hed at Worcester, whose title was Historical Collections.
Its author was John Warner Barber.
It contained a colored map of Massachusetts, a condensed history of theding one illustration.
The Historical Society has in its library a copy of Mr. Barber's work which is well worth examination.
It was given by Mr. George D. Cumminunger Mr. Cummings remarked (of the view), How does that street look to you?
Mr. Barber said in his Preface
The drawings for the numerous engravings were, with f on the register's frontispiece, and bespeak for it a careful observation.
Mr. Barber named none of the features of this Southern view of Medford, as he did in ma third meeting-house, at the extreme left, was torn down in 1839, the year of Mr. Barber's publication, and stood on the site of present Unitarian church.

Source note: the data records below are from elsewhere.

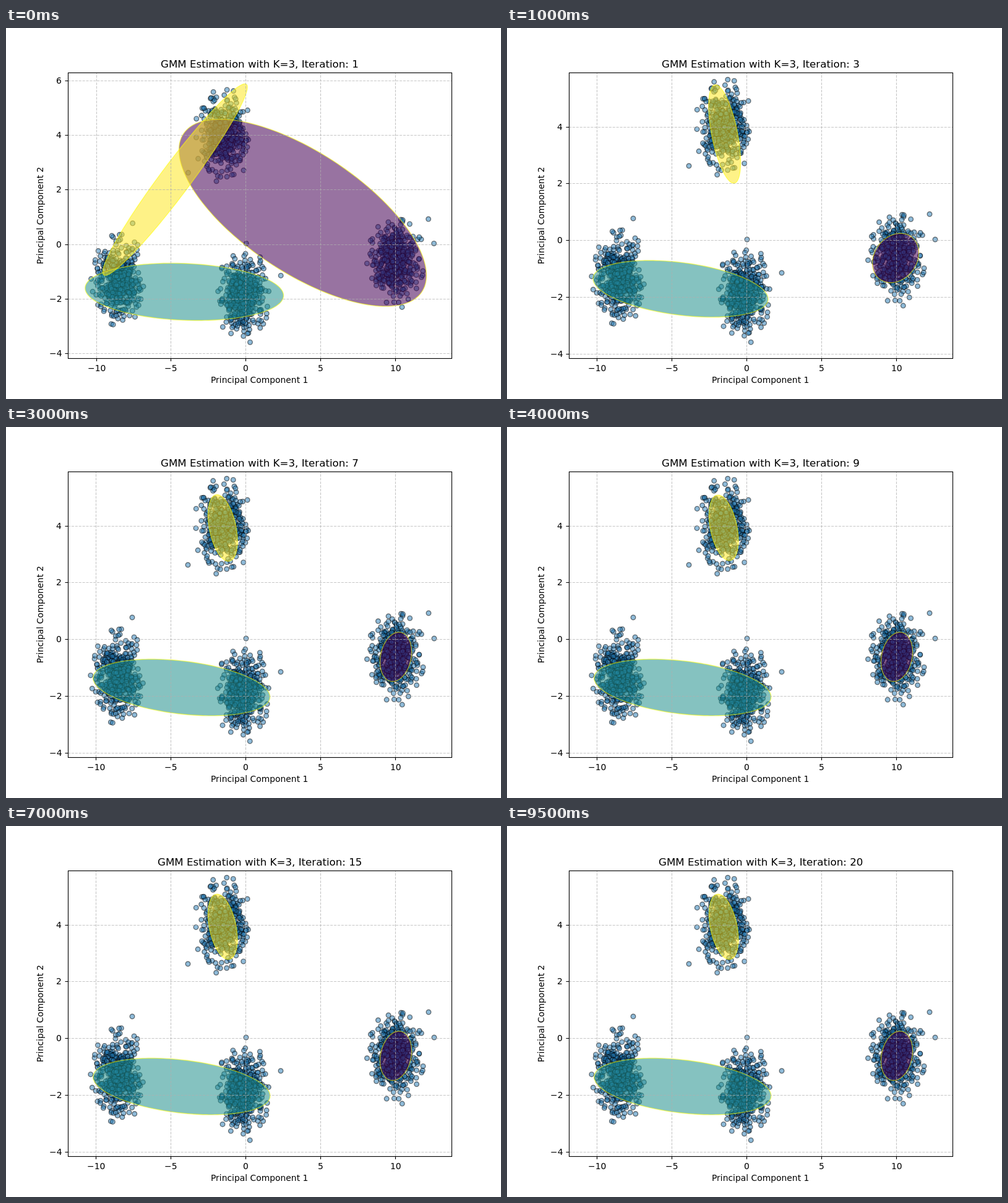
An HTML page with a canvas that plays this animation: 800x600 px, repeating every 10000 ms.

```html
<!DOCTYPE html>
<html>
<head>
<meta charset="utf-8">
<style>
html, body { margin: 0; width: 100%; height: 100%; overflow: hidden; background: #fff; }
canvas { display: block; }
</style>
</head>
<body>
<canvas id="stage" width="800" height="600"></canvas>
<script>
const ctx = document.getElementById('stage').getContext('2d');
const LEFT = 100, RIGHT = 720, TOP = 72, BOTTOM = 534;
const STEP_MS = 500, STEPS = 20;

// Axis mapping: pixel of zero and pixels per unit
const SETTLED = { x0: 387.4, sx: 24.2, y0: 343.7, sy: 45.87, maxY: 4 };
const AXES = [
  { x0: 387.7, sx: 24.15, y0: 350.1, sy: 44.1, maxY: 6 },
  { x0: 377, sx: 23.2, y0: 343.7, sy: 45.87, maxY: 4 }
];

// Normally distributed clouds, in settled pixels, and the loneliest points
const CENTRES = [[351, 161], [183, 404], [382, 430], [630, 370]];
const CLOUD_SIZE = 500, SPREAD_X = 16.7, SPREAD_Y = 28.5, MAX_RADIUS = 2.85;
const STRAYS = [[294, 223], [204, 308], [388, 342], [444, 396], [683, 301], [692, 342]];

// Poses: centre x, y, half width, half height, correlation.
// After the third pose each ellipse decays towards the last one.
const ELLIPSES = [
  { color: '68,1,84', decay: 0, poses: [
    [479.5, 298.8, 200, 151.3, 0.67],
    [560.2, 374.5, 131.5, 67, -0.09],
    [628, 372, 37.5, 39.8, -0.21],
    [630, 371.7, 25.5, 39.8, -0.2]
  ] },
  { color: '33,144,140', decay: 0.45, poses: [
    [288.2, 426.7, 160.3, 46.3, 0.13],
    [263, 422.7, 131, 45.8, 0.38],
    [280.5, 421.8, 141.5, 45.8, 0.36],
    [283.8, 421.2, 143, 45.7, 0.335]
  ] },
  { color: '253,231,37', decay: 0.45, poses: [
    [273.2, 245.2, 116.8, 154.8, -0.966],
    [335.2, 164, 41.3, 56.5, -0.69],
    [351.7, 171.5, 25.8, 79.5, 0.57],
    [350.2, 163, 23.7, 52.7, 0.38]
  ] }
];

let seed = 7;
function random() {
  seed = (seed * 16807) % 2147483647;
  return seed / 2147483647;
}

function makePoints() {
  const points = [...STRAYS];
  for (let i = 0; i < CLOUD_SIZE; i++) {
    for (const [cx, cy] of CENTRES) {
      let radius;
      do radius = Math.sqrt(-2 * Math.log(random())); while (radius > MAX_RADIUS);
      const angle = random() * 2 * Math.PI;
      points.push([
        cx + SPREAD_X * radius * Math.cos(angle),
        cy + SPREAD_Y * radius * Math.sin(angle)
      ]);
    }
  }
  return points;
}
const points = makePoints();

function drawPoints(axes) {
  ctx.fillStyle = 'rgba(31,119,180,0.5)';
  ctx.strokeStyle = 'rgba(0,0,0,0.5)';
  ctx.lineWidth = 1.39;
  for (const [px, py] of points) {
    const x = axes.x0 + (px - SETTLED.x0) * axes.sx / SETTLED.sx;
    const y = axes.y0 + (py - SETTLED.y0) * axes.sy / SETTLED.sy;
    ctx.beginPath();
    ctx.arc(x, y, 3.8, 0, 2 * Math.PI);
    ctx.fill();
    ctx.stroke();
  }
}

function poseAt({ poses, decay }, step) {
  if (step < 3) return poses[step];
  const rest = decay ** (step - 2);
  return poses[3].map((v, i) => v + (poses[2][i] - v) * rest);
}

function drawEllipse(ellipse, step) {
  const [cx, cy, hx, hy, r] = poseAt(ellipse, step);
  const lag = Math.acos(r);
  ctx.beginPath();
  for (let i = 0; i < 180; i++) {
    const t = i * Math.PI / 90;
    ctx.lineTo(cx + hx * Math.cos(t), cy + hy * Math.cos(t - lag));
  }
  ctx.closePath();
  ctx.fillStyle = `rgba(${ellipse.color},0.55)`;
  ctx.strokeStyle = 'rgba(255,255,0,0.55)';
  ctx.lineWidth = 1.39;
  ctx.fill();
  ctx.stroke();
}

function line(color, dash, x1, y1, x2, y2) {
  ctx.strokeStyle = color;
  ctx.lineWidth = 1.11;
  ctx.setLineDash(dash);
  ctx.beginPath();
  ctx.moveTo(x1, y1);
  ctx.lineTo(x2, y2);
  ctx.stroke();
}
const gridLine = (...ends) => line('rgba(176,176,176,0.7)', [4.11, 1.78], ...ends);
const tick = (...ends) => line('#000', [], ...ends);

// align: 0.5 centres the text on x, 1 ends it there
function text(str, x, y, size = 13.89, align = 0.5) {
  ctx.font = `${size}px "DejaVu Sans", sans-serif`;
  ctx.fillStyle = '#000';
  ctx.fillText(str, Math.round(x - align * ctx.measureText(str).width), y);
}

const label = n => String(n).replace('-', '\u2212');
const crisp = v => Math.floor(v) + 0.5;

function drawAxes({ x0, sx, y0, sy, maxY }) {
  for (let n = -10; n <= 10; n += 5) {
    const x = crisp(x0 + n * sx);
    gridLine(x, BOTTOM, x, TOP);
    tick(x, BOTTOM, x, BOTTOM + 5);
    text(label(n), x, 555);
  }
  for (let n = -4; n <= maxY; n += 2) {
    const y = crisp(y0 - n * sy);
    gridLine(LEFT, y, RIGHT, y);
    tick(LEFT - 4.5, y, LEFT, y);
    text(label(n), 90.3, Math.round(y + 4.6), 13.89, 1);
  }
  ctx.strokeRect(LEFT + 0.5, TOP + 0.5, RIGHT - LEFT, BOTTOM - TOP);
  text('Principal Component 1', 410, 574);
  ctx.save();
  ctx.translate(60, 303);
  ctx.rotate(-Math.PI / 2);
  text('Principal Component 2', 0, 0);
  ctx.restore();
}

function draw(step) {
  const axes = AXES[step] || SETTLED;
  ctx.fillStyle = '#fff';
  ctx.fillRect(0, 0, 800, 600);
  drawPoints(axes);
  for (const ellipse of ELLIPSES) drawEllipse(ellipse, step);
  drawAxes(axes);
  text(`GMM Estimation with K=3, Iteration: ${step + 1}`, 410, 64, 16.67);
}

let shown = -1;
function frame() {
  const step = Math.floor(performance.now() / STEP_MS) % STEPS;
  if (step !== shown) draw(shown = step);
  requestAnimationFrame(frame);
}
frame();
</script>
</body>
</html>
```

The secondion became known.
It is a long stride from the wood cut to the half-tone.
Mr. Barber mentioned four industries of Medford: Ship-building, bricks, hats and linseed